It is much harder to justify that type of investment in purely building (and the unrestrained decision-making process that underlies it) when you’re in a network of teams seeking to problem solve in a coordinated manner towards a set of larger goals. So forget the mini-CEO thing.
Generally, if you’re too far off the swimming current, a (generally) benevolent middle manager or executive will pull you back to a larger value stream to pool resources - i.e. let’s pull investment on that crazy outlandish idea and focus on a bigger problem, intending to make it more likely that value will actually be extracted. Generally, the PM will then be tasked with ensuring that value is indeed, captured.
So what if all the product people disappeared? What if everyone else had to absorb the role of product in their orgs overnight?

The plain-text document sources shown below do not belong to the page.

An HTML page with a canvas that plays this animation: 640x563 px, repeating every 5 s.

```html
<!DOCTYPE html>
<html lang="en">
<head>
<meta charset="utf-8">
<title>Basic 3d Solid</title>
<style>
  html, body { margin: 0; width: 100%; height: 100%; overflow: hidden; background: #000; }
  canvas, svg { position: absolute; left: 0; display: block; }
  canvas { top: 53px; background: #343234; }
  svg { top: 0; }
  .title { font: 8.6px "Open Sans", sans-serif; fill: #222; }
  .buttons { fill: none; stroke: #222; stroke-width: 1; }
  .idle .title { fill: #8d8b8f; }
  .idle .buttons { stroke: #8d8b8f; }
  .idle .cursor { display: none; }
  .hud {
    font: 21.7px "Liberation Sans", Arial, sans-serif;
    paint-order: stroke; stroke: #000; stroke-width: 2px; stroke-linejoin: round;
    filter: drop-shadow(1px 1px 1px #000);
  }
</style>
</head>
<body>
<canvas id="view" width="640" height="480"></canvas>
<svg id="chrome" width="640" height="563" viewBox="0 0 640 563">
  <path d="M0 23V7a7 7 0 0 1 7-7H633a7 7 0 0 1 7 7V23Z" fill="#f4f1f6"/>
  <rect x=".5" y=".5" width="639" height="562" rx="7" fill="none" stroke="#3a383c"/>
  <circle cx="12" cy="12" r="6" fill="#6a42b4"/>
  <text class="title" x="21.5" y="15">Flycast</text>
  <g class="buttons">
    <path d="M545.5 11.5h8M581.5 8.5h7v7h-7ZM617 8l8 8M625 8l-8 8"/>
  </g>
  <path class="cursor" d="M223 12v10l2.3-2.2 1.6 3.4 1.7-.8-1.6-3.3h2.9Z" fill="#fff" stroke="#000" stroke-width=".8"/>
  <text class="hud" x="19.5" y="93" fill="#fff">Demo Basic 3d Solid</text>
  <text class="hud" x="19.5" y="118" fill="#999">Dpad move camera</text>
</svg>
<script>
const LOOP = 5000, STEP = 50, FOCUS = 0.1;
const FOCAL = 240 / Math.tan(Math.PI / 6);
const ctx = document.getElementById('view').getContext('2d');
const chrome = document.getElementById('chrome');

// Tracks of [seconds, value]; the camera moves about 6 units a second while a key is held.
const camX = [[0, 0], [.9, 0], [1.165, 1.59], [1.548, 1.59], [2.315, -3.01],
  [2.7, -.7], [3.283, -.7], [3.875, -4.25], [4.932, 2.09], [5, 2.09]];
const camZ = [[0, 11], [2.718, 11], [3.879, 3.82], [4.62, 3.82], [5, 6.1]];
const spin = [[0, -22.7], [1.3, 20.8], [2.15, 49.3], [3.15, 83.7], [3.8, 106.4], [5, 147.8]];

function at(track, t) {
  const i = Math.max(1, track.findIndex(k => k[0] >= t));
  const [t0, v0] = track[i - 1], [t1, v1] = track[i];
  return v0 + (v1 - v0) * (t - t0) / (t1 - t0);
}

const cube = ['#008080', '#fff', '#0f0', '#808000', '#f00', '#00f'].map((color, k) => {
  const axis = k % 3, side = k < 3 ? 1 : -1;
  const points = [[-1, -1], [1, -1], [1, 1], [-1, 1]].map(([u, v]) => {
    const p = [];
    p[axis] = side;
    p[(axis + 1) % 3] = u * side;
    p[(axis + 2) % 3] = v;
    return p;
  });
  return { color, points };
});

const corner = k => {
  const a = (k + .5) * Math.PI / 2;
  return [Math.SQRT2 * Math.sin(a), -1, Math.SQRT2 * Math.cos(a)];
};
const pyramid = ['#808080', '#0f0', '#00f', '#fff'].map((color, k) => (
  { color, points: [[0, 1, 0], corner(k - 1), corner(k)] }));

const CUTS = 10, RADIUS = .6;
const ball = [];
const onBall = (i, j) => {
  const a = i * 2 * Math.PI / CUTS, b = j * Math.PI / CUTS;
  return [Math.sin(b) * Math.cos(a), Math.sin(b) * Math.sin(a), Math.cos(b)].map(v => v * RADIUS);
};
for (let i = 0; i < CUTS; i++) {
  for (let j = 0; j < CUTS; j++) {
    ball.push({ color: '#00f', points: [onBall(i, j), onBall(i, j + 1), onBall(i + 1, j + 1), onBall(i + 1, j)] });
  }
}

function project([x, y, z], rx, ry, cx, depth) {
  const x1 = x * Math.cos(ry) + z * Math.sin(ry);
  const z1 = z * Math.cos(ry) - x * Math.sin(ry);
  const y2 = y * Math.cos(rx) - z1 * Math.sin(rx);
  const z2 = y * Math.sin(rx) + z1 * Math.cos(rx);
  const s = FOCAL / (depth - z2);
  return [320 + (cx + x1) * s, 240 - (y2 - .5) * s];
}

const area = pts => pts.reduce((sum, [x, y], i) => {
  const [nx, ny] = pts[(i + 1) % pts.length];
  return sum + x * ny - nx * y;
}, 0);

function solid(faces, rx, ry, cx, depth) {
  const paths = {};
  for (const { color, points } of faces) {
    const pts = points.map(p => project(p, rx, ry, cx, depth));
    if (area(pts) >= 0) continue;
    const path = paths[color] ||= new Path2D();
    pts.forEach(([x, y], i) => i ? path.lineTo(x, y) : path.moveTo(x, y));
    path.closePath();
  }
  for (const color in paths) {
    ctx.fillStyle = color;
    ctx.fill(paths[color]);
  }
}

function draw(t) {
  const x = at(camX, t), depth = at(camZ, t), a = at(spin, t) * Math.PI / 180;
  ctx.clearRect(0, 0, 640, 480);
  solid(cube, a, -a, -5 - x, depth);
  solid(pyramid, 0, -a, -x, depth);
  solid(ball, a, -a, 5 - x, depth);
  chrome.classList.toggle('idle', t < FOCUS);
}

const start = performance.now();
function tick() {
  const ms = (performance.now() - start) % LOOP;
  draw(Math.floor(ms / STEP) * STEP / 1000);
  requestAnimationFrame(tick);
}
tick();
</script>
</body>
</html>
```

Some companies will definitely become less successful, as well as likely to succeed into the future, because the individuals in the PM roles were naturally those that have been selected for demonstrating the traits above, they do amazing incremental product work that the team wouldn’t do themselves if they weren’t there, and they rally those around them to accomplish it.
Other companies (or teams) will actually work much better without someone being a PM per se.
They will be forced to succeed by sharing and engaging in product thinking. Responsibility silos turn into shared accountability, lack of optionality means you can’t resort to you-do-you-i-do-me adn turns the team itself into the atomic unit at which product thinking occurs. While the rate of failure may go up for these teams temporarily, average product skills per individual go up, and these teams are much more likely to thrive longer term.
Product management is always a remedy to a certain level of organizational disfunction. A remedy most effectively applied where there is asymmetry in the distribution of that essential builder’s mindset that wants to solve problems for others, that craves to create something others want, a disfunction that is evolution dictates is rapidly killed in the tight sealed environment of a missionary startup (by either killing the virus or the host), but which may be an inevitability after a certain level of scale.
At scale, the number of links between any product change and its environment that need to be transversed before any release even reaches a customer is exponentially larger. Scale breeds complex systems, and complex systems are fertile grounds for n-th order consequences. Really strong product people become the stewards of problem analysis, system design and solution synthesis, as well as coordination and storytelling necessary at orgs past a certain Dunbar number equivalent.
The thought experiment then, extremely unlikely as it may be, so, is one of humility, of a need to return to the essentials of the function, of cooperative altruism, and of an evolutionary mindset. Those essential product traits must be cultivated both at the individual level, as well as at the team level.
We’d all be better off if we knew that if every Product Manager disappeared, what teams would miss, at the end of the day, would be the help of someone who embodies that customer-focused builder mentality on a day-to-day basis, and who helps everyone else embody them too.